Clarke’s repeats over and over that one of the main problems to solve is to make sure that you can trust the code that runs on your systems, and on that note, while he doesn’t make it too explicit, I think he would welcome that all critical systems were to run on open source software (he does mention open source as a tool in passing a couple of times — and goes on ranting about Microsoft for over an entire page!). While obviously open source does not guarantee you that there is no malicious code – it would be very very difficult to audit all of it and be sure that there are no intentional trigger sequence in it – certainly it makes it easier to spot those problems than closed-source software. He definitely seem to understand that security-by-obscurity is of no use, especially as he admits that both the US government and others (he refers mostly of China) have been scouring over the private “intellectual property” of manufacturers – it might be obscure to me and you, but sure as hell it is not obscure to a military force wanting to exploit it!
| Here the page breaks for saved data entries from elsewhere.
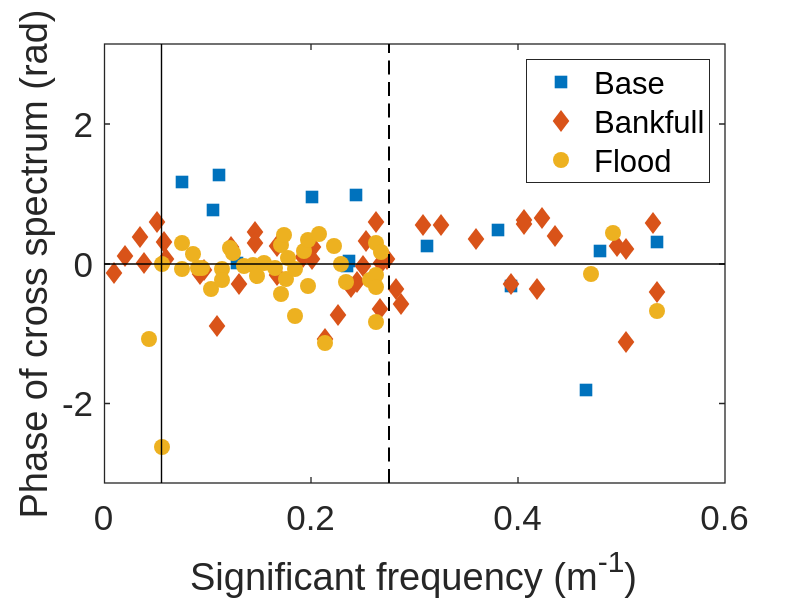
<!DOCTYPE html>
<html lang="en">
<head>
<meta charset="utf-8">
<title>Phase of cross spectrum</title>
<style>
:root { --base: #0072bd; --bankfull: #d95319; --flood: #edb120; --axis: #262626; --line: #000; --paper: #fff; }
* { box-sizing: border-box; margin: 0; padding: 0; }
html, body { width: 802px; height: 598px; overflow: hidden; background: var(--paper); }
body { font-family: "Liberation Sans", Arial, sans-serif; color: var(--axis); }
.chart { position: relative; width: 802px; height: 598px; overflow: hidden; }
.plot { position: absolute; inset: 0; display: block; }
.frame { fill: none; stroke: var(--axis); stroke-width: 1.3; }
.reference { stroke: var(--line); stroke-width: 1.4; }
.dashed { stroke-width: 2; stroke-dasharray: 14 7.5; }
.base { fill: var(--base); }
.bankfull { fill: var(--bankfull); }
.flood { fill: var(--flood); }
.x-ticks, .y-ticks { position: absolute; list-style: none; font-size: 35px; line-height: 40px; }
.x-ticks { left: 0; top: 498px; width: 829px; display: grid; grid-template-columns: repeat(4, 207px); text-align: center; }
.y-ticks { left: 42px; top: 105px; width: 51px; display: grid; grid-template-rows: repeat(3, 40px); row-gap: 99.5px; text-align: right; }
.x-label, .y-label { position: absolute; font-size: 38px; line-height: 40px; white-space: nowrap; }
.x-label { left: 190px; top: 557px; }
.x-label sup { font-size: 30px; line-height: 0; position: relative; top: -18px; vertical-align: baseline; }
.y-label { left: -226px; top: 244px; width: 520px; text-align: center; transform: rotate(-90deg); }
.legend { position: absolute; left: 526px; top: 59px; width: 184px; height: 124px; padding: 4px 0 0 22px; border: 1px solid var(--axis); background: var(--paper); list-style: none; color: var(--line); font-size: 31px; line-height: 39px; }
.legend li { display: flex; height: 39px; gap: 21px; white-space: nowrap; }
.legend svg { flex: none; width: 24px; height: 24px; margin-top: 6px; }
</style>
</head>
<body>
<main class="chart">
<svg class="plot" width="802" height="598" viewBox="0 0 802 598" role="img" aria-label="Scatter plot of phase against significant frequency">
<defs>
<rect id="square" x="-6.3" y="-6.3" width="12.6" height="12.6"/>
<polygon id="diamond" points="0,-11 8.3,0 0,11 -8.3,0"/>
<circle id="dot" r="8"/>
</defs>
<g class="frame">
<rect x="104.5" y="44" width="620.5" height="439"/>
<path d="M311 483v-6M518 483v-6M311 44v6M518 44v6M104 124h6M104 264h6M104 403.5h6M725 124h-6M725 264h-6M725 403.5h-6"/>
</g>
<g class="base">
<use href="#square" x="182" y="182"/><use href="#square" x="219" y="175"/><use href="#square" x="213" y="210"/>
<use href="#square" x="312" y="197"/><use href="#square" x="356" y="195"/><use href="#square" x="237" y="263"/>
<use href="#square" x="349" y="261"/><use href="#square" x="347" y="266"/><use href="#square" x="427" y="246"/>
<use href="#square" x="498" y="230"/><use href="#square" x="511" y="286"/><use href="#square" x="586" y="390"/>
<use href="#square" x="600" y="251"/><use href="#square" x="657" y="242"/>
</g>
<g class="bankfull">
<use href="#diamond" x="114" y="273"/><use href="#diamond" x="125" y="256"/><use href="#diamond" x="140" y="237"/>
<use href="#diamond" x="144" y="263"/><use href="#diamond" x="157" y="222"/><use href="#diamond" x="164" y="242"/>
<use href="#diamond" x="166" y="259"/><use href="#diamond" x="200" y="274"/><use href="#diamond" x="204" y="270"/>
<use href="#diamond" x="217" y="326"/><use href="#diamond" x="231" y="247"/><use href="#diamond" x="239" y="284"/>
<use href="#diamond" x="255" y="232"/><use href="#diamond" x="255" y="243"/><use href="#diamond" x="277" y="246"/>
<use href="#diamond" x="277" y="275"/><use href="#diamond" x="303" y="257"/><use href="#diamond" x="313" y="247"/>
<use href="#diamond" x="312" y="259"/><use href="#diamond" x="325" y="339"/><use href="#diamond" x="338" y="315"/>
<use href="#diamond" x="351" y="287"/><use href="#diamond" x="357" y="282"/><use href="#diamond" x="363" y="266"/>
<use href="#diamond" x="366" y="241"/><use href="#diamond" x="376" y="222"/><use href="#diamond" x="381" y="263"/>
<use href="#diamond" x="387" y="259"/><use href="#diamond" x="380" y="309"/><use href="#diamond" x="396" y="289"/>
<use href="#diamond" x="401" y="304"/><use href="#diamond" x="423" y="225"/><use href="#diamond" x="441" y="225"/>
<use href="#diamond" x="476" y="239"/><use href="#diamond" x="511" y="284"/><use href="#diamond" x="524" y="220"/>
<use href="#diamond" x="524" y="224"/><use href="#diamond" x="542" y="218"/><use href="#diamond" x="555" y="236"/>
<use href="#diamond" x="537" y="289"/><use href="#diamond" x="617" y="246"/><use href="#diamond" x="626" y="249"/>
<use href="#diamond" x="653" y="223"/><use href="#diamond" x="657" y="292"/><use href="#diamond" x="626" y="342"/>
</g>
<g class="flood">
<use href="#dot" x="149" y="339"/><use href="#dot" x="162" y="447"/><use href="#dot" x="162" y="264"/>
<use href="#dot" x="182" y="243"/><use href="#dot" x="182" y="269"/><use href="#dot" x="193" y="254"/>
<use href="#dot" x="198" y="268"/><use href="#dot" x="202" y="268"/><use href="#dot" x="211" y="289"/>
<use href="#dot" x="222" y="269"/><use href="#dot" x="222" y="280"/><use href="#dot" x="230" y="248"/>
<use href="#dot" x="233" y="253"/><use href="#dot" x="244" y="266"/><use href="#dot" x="253" y="265"/>
<use href="#dot" x="257" y="276"/><use href="#dot" x="264" y="263"/><use href="#dot" x="275" y="268"/>
<use href="#dot" x="281" y="245"/><use href="#dot" x="284" y="235"/><use href="#dot" x="288" y="258"/>
<use href="#dot" x="286" y="279"/><use href="#dot" x="281" y="294"/><use href="#dot" x="295" y="269"/>
<use href="#dot" x="295" y="316"/><use href="#dot" x="304" y="251"/><use href="#dot" x="308" y="240"/>
<use href="#dot" x="319" y="234"/><use href="#dot" x="308" y="286"/><use href="#dot" x="325" y="343"/>
<use href="#dot" x="334" y="246"/><use href="#dot" x="341" y="264"/><use href="#dot" x="346" y="282"/>
<use href="#dot" x="370" y="280"/><use href="#dot" x="376" y="243"/><use href="#dot" x="381" y="252"/>
<use href="#dot" x="376" y="275"/><use href="#dot" x="376" y="287"/><use href="#dot" x="376" y="322"/>
<use href="#dot" x="591" y="274"/><use href="#dot" x="613" y="233"/><use href="#dot" x="657" y="311"/>
</g>
<g class="reference">
<line x1="104" y1="264" x2="725" y2="264"/>
<line x1="161.5" y1="44" x2="161.5" y2="483"/>
<line class="dashed" x1="389" y1="483" x2="389" y2="44"/>
</g>
</svg>
<ul class="legend">
<li><svg class="base" viewBox="-12 -12 24 24" aria-hidden="true"><use href="#square"/></svg>Base</li>
<li><svg class="bankfull" viewBox="-12 -12 24 24" aria-hidden="true"><use href="#diamond"/></svg>Bankfull</li>
<li><svg class="flood" viewBox="-12 -12 24 24" aria-hidden="true"><use href="#dot"/></svg>Flood</li>
</ul>
<ul class="y-ticks"><li>2</li><li>0</li><li>-2</li></ul>
<ul class="x-ticks"><li>0</li><li>0.2</li><li>0.4</li><li>0.6</li></ul>
<p class="y-label">Phase of cross spectrum (rad)</p>
<p class="x-label">Significant frequency (m<sup>-1</sup>)</p>
</main>
</body>
</html>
Put in the light of this book, efforts such as SELinux and the Coverity founding for auditing Linux and other components of Free operating systems make total sense. We can make use of those, but primarily, they want to be able to trust the code. Some of the ideas Clarke gives in the book seem a bit too much for me, though.
While the “back to mainframes” idea that he suggests, specifically noting that Vint Cerf wouldn’t agree with that, might sound the most strange option, I actually think he has a point there. Total division might be impossible for some tasks, are we’re definitely too used to be able to do everything and the kitchen sink with the same software, but it might be worth considering, in some domains at least.
The one that I find far fetched is the idea of having Artificial Intelligence write the software from scratch, to avoid the “human factor” introducing bugs by mistake, and backdoors by design. It’s not pure fear that makes me cringe there, but it’s rather the problem of chicken and egg: who writes the AI in the first place? We already have had examples of software being programmed to hide malicious code within other software (cfr. Reflection on Trusting Trust by Ken Thompson).
At any rate, this is one of those books that I will suggest you all to read. And at the end, it really gives you so many interesting points of view, that you’d really resent the way “cyber crime” is portrayed by CSI or – to a lesser extent, even! – Dan Brown.